A most-awaited ruling over territorial claims made by Philippines concerning the South China Sea could create more tensions between Washington and Beijing.
This comes ahead of an essential military meeting between the two countries, which will take place during next month. It was being feared that the ruling could actually be the final straw for a new war.
In July, Adm. John Richardson Chief of Naval Operations would be going to Beijing for the first face-to-face meeting with Adm. Wu Shengli, head of the Chinese Navy.
This is his first big step into the world of military activities after he had taken up the top Navy job. The four-star admiral said so during a Monday panel discussion at the Center for a New American Security’s annual symposium in Washington.
According to Breaking Defense, Adm. Richardson had already been in a number of conversations with his Chinese counterpart since becoming the Navy’s top officer last April.
China is on a mission to stop US power in two ways.
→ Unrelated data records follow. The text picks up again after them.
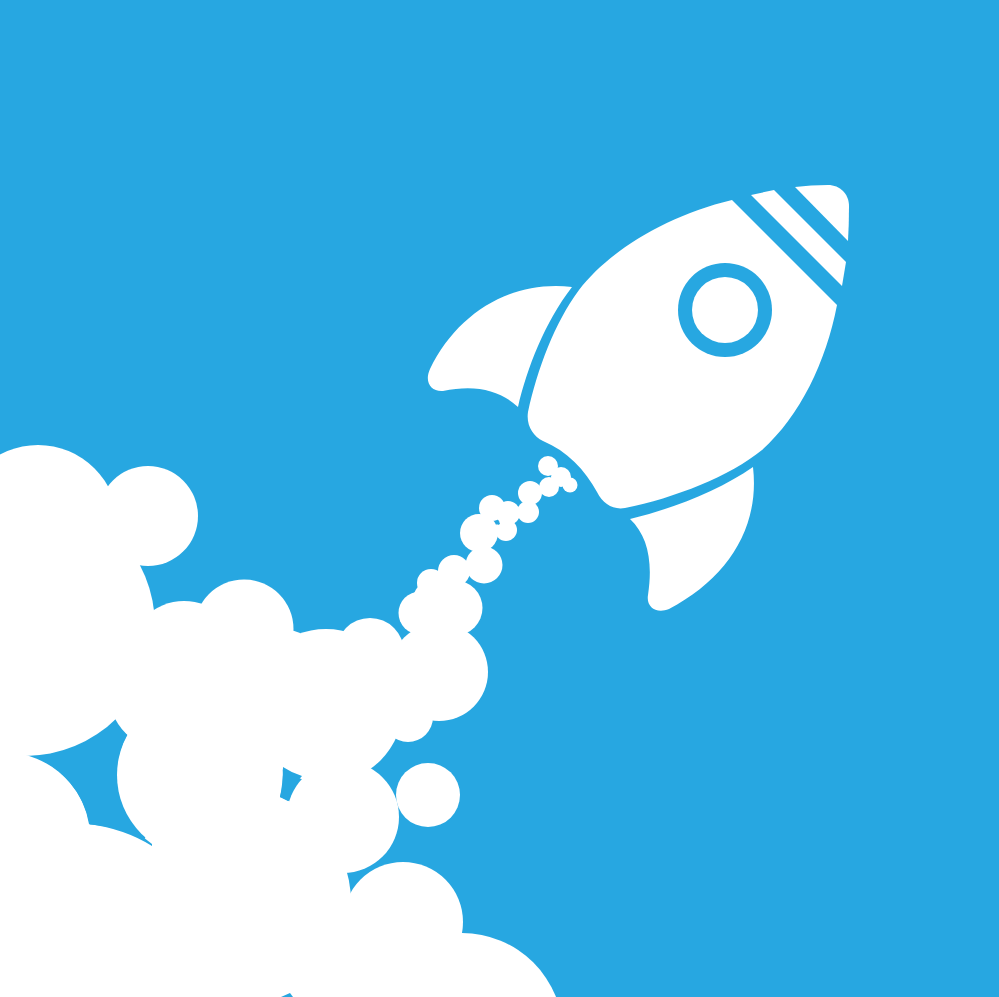
<!DOCTYPE html>
<html lang="en">
<head>
<meta charset="utf-8">
<title>Rocket launch</title>
<style>
:root { --sky: #27a7e1; --white: #ffffff; }
html, body { margin: 0; overflow: hidden; background: var(--sky); }
.launch { display: block; width: 999px; height: 997px; background: var(--sky); }
.smoke, .rocket { fill: var(--white); }
.gap { fill: var(--sky); }
</style>
</head>
<body>
<svg class="launch" viewBox="0 0 999 997" role="img" aria-label="White rocket rising on a trail of smoke">
  <g class="smoke">
    <g id="cloud-left">
      <circle cx="38" cy="525" r="80"/>
      <circle cx="25" cy="626" r="130"/>
      <circle cx="148" cy="516" r="50"/>
      <circle cx="184" cy="656" r="55"/>
      <circle cx="170" cy="690" r="62"/>
      <circle cx="244" cy="629" r="49.5"/>
      <circle cx="235" cy="700" r="55"/>
      <circle cx="281" cy="675" r="46"/>
      <circle cx="200" cy="775" r="83"/>
    </g>
    <g id="cloud-middle">
      <circle cx="326" cy="706" r="77"/>
      <circle cx="370" cy="652" r="34"/>
      <circle cx="439" cy="672" r="49"/>
      <circle cx="408" cy="717" r="25"/>
      <circle cx="343" cy="817" r="56"/>
      <circle cx="428" cy="795" r="32"/>
    </g>
    <g id="cloud-bottom">
      <circle cx="3" cy="840" r="88"/>
      <circle cx="80" cy="960" r="136"/>
      <circle cx="238" cy="902" r="113"/>
      <circle cx="403" cy="922" r="60"/>
      <circle cx="462" cy="1034" r="101"/>
      <rect x="290" y="930" width="130" height="67"/>
    </g>
    <g id="trail">
      <circle cx="455" cy="608" r="27.5"/>
      <circle cx="420" cy="613" r="21.5"/>
      <circle cx="437" cy="603" r="25"/>
      <circle cx="431" cy="583" r="14"/>
      <circle cx="454" cy="571" r="16"/>
      <circle cx="484" cy="565" r="18.5"/>
      <circle cx="479" cy="533" r="19"/>
      <circle cx="492" cy="508" r="13"/>
      <circle cx="508" cy="513" r="12"/>
      <circle cx="506" cy="530" r="11"/>
      <circle cx="528" cy="512" r="11"/>
      <circle cx="530" cy="493" r="12"/>
      <circle cx="549" cy="487" r="10"/>
      <circle cx="548" cy="466" r="10"/>
      <circle cx="561" cy="477" r="10"/>
      <circle cx="570" cy="485" r="7.5"/>
    </g>
  </g>
  <g class="gap">
    <path d="M32 756A130 130 0 0 0 115 722Q120 730 127 735A83 83 0 0 0 152 844V846Q125 829 89 824A88 88 0 0 0 32 756Z"/>
    <path d="M283 767Q292 773 302 776Q292 786 288 801L280 797Q283 783 283 767Z"/>
    <path d="M281 997L290 993L293 997Z"/>
    <path d="M496 523L499 521L500 524L498 525Z"/>
  </g>
  <g class="rocket">
    <path id="fin-left" d="M572 287C545 322 527 368 518 407C500 390 475 384 443 391C431 392 424 382 430 369C458 312 512 280 572 287Z"/>
    <path id="fin-right" d="M753 467C720 490 675 508 630 519C648 536 653 562 648 595C646 607 656 614 669 609C728 578 760 527 753 467Z"/>
    <path id="body" d="M732 200C665 216 608 252 579 290C555 322 537 370 528 412C526 425 533 436 543 441C567 451 585 470 597 492C603 504 613 510 625 508C675 498 730 476 762 450C800 416 826 362 837 305Z"/>
    <path id="stripe" d="M751 195L774 190L846 262L842 286Z"/>
    <path id="nose" d="M795 187Q811 185 828 185C840 185 849 194 849 206Q849 224 848 241Z"/>
    <circle class="gap" cx="725" cy="310" r="47"/>
    <circle id="window" cx="725" cy="310" r="33"/>
  </g>
</svg>
</body>
</html>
The first idea is to to build an Anti-Access/Area Denial (A2/AD) network. This would be layered with high-end force of cyber/electronic weapons, long-range sensors, anti-ship missiles, anti-aircraft missiles, strike planes, submarines, and mines.
However, it is more likely that China would be using its low-end force. China owns the maritime equivalent of Vladimir Putin’s Little Green Men.
These are Chinese Coast Guard vessels along with dredging ships and fishing boats, which can enter deep into disputed region without creating the risk of a military clash.
With these setups, China is planning to keep US forces from interfering in what China considers its backyard.
According to The Washington Post, the Chinese officials have made repeated declarations that they do not consider the court to be legitimate in the South China Sea dispute.
Chinese officials have strictly suggested that they will not stick to any decision if it is made in favor of the Philippines.
Patrick Cronin is senior director of CNAS’s Asia-Pacific Security Program. On Monday, he said that what happens after the ruling is yet to be determined.
With the complexity of alliances dragged into the South China Sea dispute, the ruling favoring the Philippines’ territorial claims could even spell World War 3.
As previously reported by Morning News USA, as much as 60 nations already supported China’s territorial claim in the South China Sea. Russia has already expressed its support of Beijing.
On the other side of the equation, the Philippines and the United States have long been allies since World War 2. Just recently, America deployed its electronic attack aircraft in the Philippines.